- _Task_: Read through the material below and find each line that has the word "style"; copy it.

▬▬▬▬▬▬▬▬▬▬

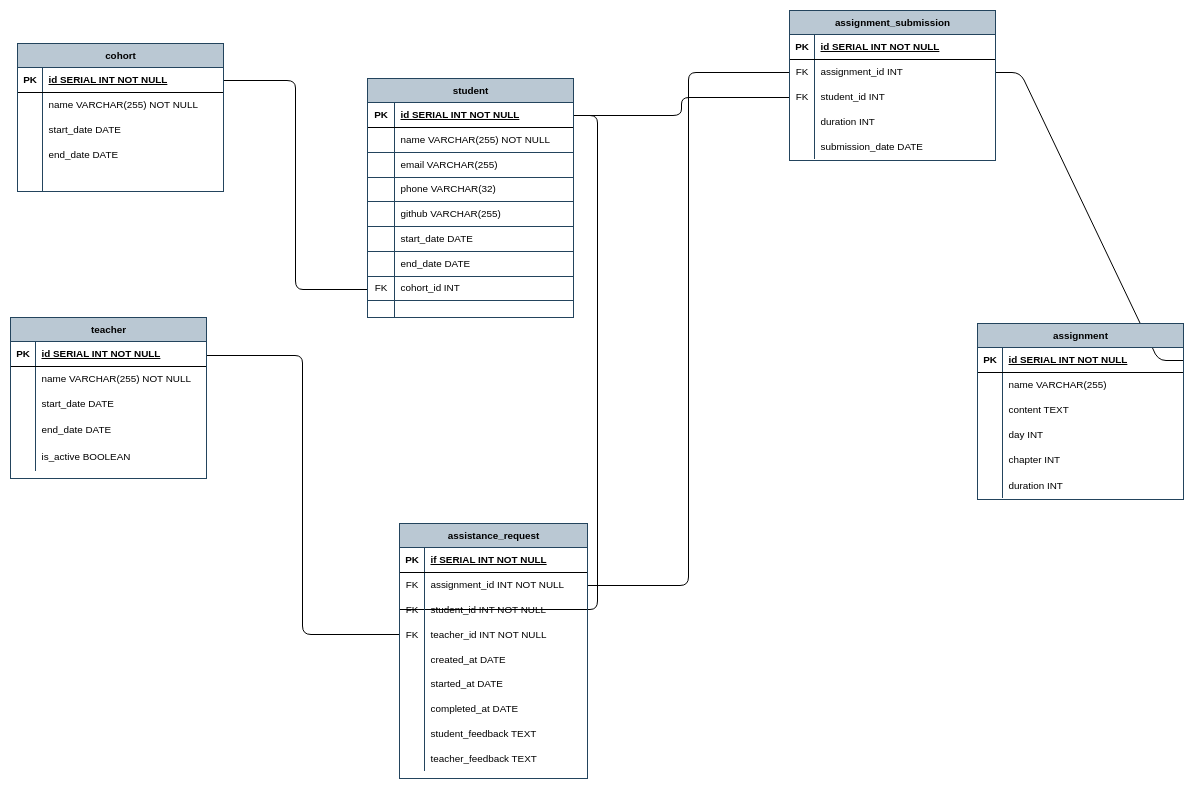
<!DOCTYPE html>
<html lang="en">
<head>
<meta charset="utf-8">
<title>Cohort database schema</title>
<style>
:root {
  --paper: #ffffff;
  --ink: #000000;
  --edge: #23445d;
  --header: #bac8d3;
  --row: 24.75px;
  --key: 25px;
}
* { box-sizing: border-box; margin: 0; padding: 0; }
html, body { width: 1200px; height: 789px; overflow: hidden; background: var(--paper); }
.diagram {
  position: relative; width: 1200px; height: 789px;
  font: 9.9px/12px "Liberation Sans", Arial, sans-serif; color: var(--ink);
}
.relations { position: absolute; left: 0; top: 0; fill: none; stroke: var(--ink); stroke-width: 1; }
.entity { position: absolute; display: flex; flex-direction: column; border: 1px solid var(--edge); }
.entity h2 {
  flex: none; height: 24.25px; display: flex; align-items: center; justify-content: center;
  font-size: inherit; background: var(--header); border-bottom: 1px solid var(--edge);
}
.fields { flex: 1; display: flex; flex-direction: column; list-style: none; }
.fields li {
  flex: none; height: var(--row); display: grid; grid-template-columns: var(--key) 1fr;
  white-space: nowrap;
}
.fields b, .fields span { display: flex; align-items: center; font-weight: inherit; }
.fields b { justify-content: center; border-right: 1px solid var(--edge); }
.fields span { padding-left: 5.5px; }
.fields .primary { font-weight: bold; border-bottom: 1px solid var(--ink); }
.primary span { text-decoration: underline; }
.fields .spare { flex: 1; height: auto; }
.ruled li:not(.primary):not(.spare) { border-bottom: 1px solid var(--edge); }

#cohort { left: 17px; top: 43px; width: 207px; height: 149px; }
#student { left: 367px; top: 78px; width: 207px; height: 240px; --key: 27px; }
#assignment_submission { left: 789px; top: 10px; width: 207px; height: 151px; }
#teacher { left: 10px; top: 317px; width: 197px; height: 162px; }
#teacher .tall { height: 27px; }
#assignment { left: 977px; top: 323px; width: 207px; height: 177px; }
#assignment .tall { height: 25.5px; }
#assistance_request { left: 399px; top: 523px; width: 189px; height: 256px; }
</style>
</head>
<body>
<main class="diagram">
  <svg class="relations" width="1200" height="789" viewBox="0 0 1200 789" aria-hidden="true">
    <path id="cohort-to-student" d="M224 80.5H287Q295.5 80.5 295.5 88V281Q295.5 289.5 303 289.5H367"/>
    <path id="teacher-to-request" d="M207 355.5H295Q302.5 355.5 302.5 363V626Q302.5 634.5 311 634.5H399"/>
    <path id="student-to-submission" d="M574 115.5H673Q681.5 115.5 681.5 109V104Q681.5 97.5 689 97.5H789"/>
    <path id="student-to-request" d="M574 115.5H590Q597.5 115.5 597.5 123V601Q597.5 609.5 590 609.5H399"/>
    <path id="request-to-submission" d="M588 585.5H680Q688.5 585.5 688.5 577V80Q688.5 72.5 696 72.5H789"/>
    <path id="submission-to-assignment" d="M996 72.5H1012Q1020 72.5 1024 80L1140 323L1153 349Q1157 360.5 1166 360.5H1183"/>
  </svg>

  <section class="entity" id="cohort">
    <h2>cohort</h2>
    <ul class="fields">
      <li class="primary"><b>PK</b><span>id SERIAL INT NOT NULL</span></li>
      <li><b></b><span>name VARCHAR(255) NOT NULL</span></li>
      <li><b></b><span>start_date DATE</span></li>
      <li><b></b><span>end_date DATE</span></li>
      <li class="spare"><b></b><span></span></li>
    </ul>
  </section>

  <section class="entity" id="student">
    <h2>student</h2>
    <ul class="fields ruled">
      <li class="primary"><b>PK</b><span>id SERIAL INT NOT NULL</span></li>
      <li><b></b><span>name VARCHAR(255) NOT NULL</span></li>
      <li><b></b><span>email VARCHAR(255)</span></li>
      <li><b></b><span>phone VARCHAR(32)</span></li>
      <li><b></b><span>github VARCHAR(255)</span></li>
      <li><b></b><span>start_date DATE</span></li>
      <li><b></b><span>end_date DATE</span></li>
      <li><b>FK</b><span>cohort_id INT</span></li>
      <li class="spare"><b></b><span></span></li>
    </ul>
  </section>

  <section class="entity" id="assignment_submission">
    <h2>assignment_submission</h2>
    <ul class="fields">
      <li class="primary"><b>PK</b><span>id SERIAL INT NOT NULL</span></li>
      <li><b>FK</b><span>assignment_id INT</span></li>
      <li><b>FK</b><span>student_id INT</span></li>
      <li><b></b><span>duration INT</span></li>
      <li><b></b><span>submission_date DATE</span></li>
    </ul>
  </section>

  <section class="entity" id="teacher">
    <h2>teacher</h2>
    <ul class="fields">
      <li class="primary"><b>PK</b><span>id SERIAL INT NOT NULL</span></li>
      <li><b></b><span>name VARCHAR(255) NOT NULL</span></li>
      <li><b></b><span>start_date DATE</span></li>
      <li class="tall"><b></b><span>end_date DATE</span></li>
      <li class="tall"><b></b><span>is_active BOOLEAN</span></li>
    </ul>
  </section>

  <section class="entity" id="assignment">
    <h2>assignment</h2>
    <ul class="fields">
      <li class="primary"><b>PK</b><span>id SERIAL INT NOT NULL</span></li>
      <li><b></b><span>name VARCHAR(255)</span></li>
      <li><b></b><span>content TEXT</span></li>
      <li><b></b><span>day INT</span></li>
      <li class="tall"><b></b><span>chapter INT</span></li>
      <li class="tall"><b></b><span>duration INT</span></li>
    </ul>
  </section>

  <section class="entity" id="assistance_request">
    <h2>assistance_request</h2>
    <ul class="fields">
      <li class="primary"><b>PK</b><span>if SERIAL INT NOT NULL</span></li>
      <li><b>FK</b><span>assignment_id INT NOT NULL</span></li>
      <li><b>FK</b><span>student_id INT NOT NULL</span></li>
      <li><b>FK</b><span>teacher_id INT NOT NULL</span></li>
      <li><b></b><span>created_at DATE</span></li>
      <li><b></b><span>started_at DATE</span></li>
      <li><b></b><span>completed_at DATE</span></li>
      <li><b></b><span>student_feedback TEXT</span></li>
      <li><b></b><span>teacher_feedback TEXT</span></li>
    </ul>
  </section>
</main>
</body>
</html>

▬▬▬▬▬▬▬▬▬▬

- _Answer to the exercise_:
<style>
.fields { flex: 1; display: flex; flex-direction: column; list-style: none; }
</style>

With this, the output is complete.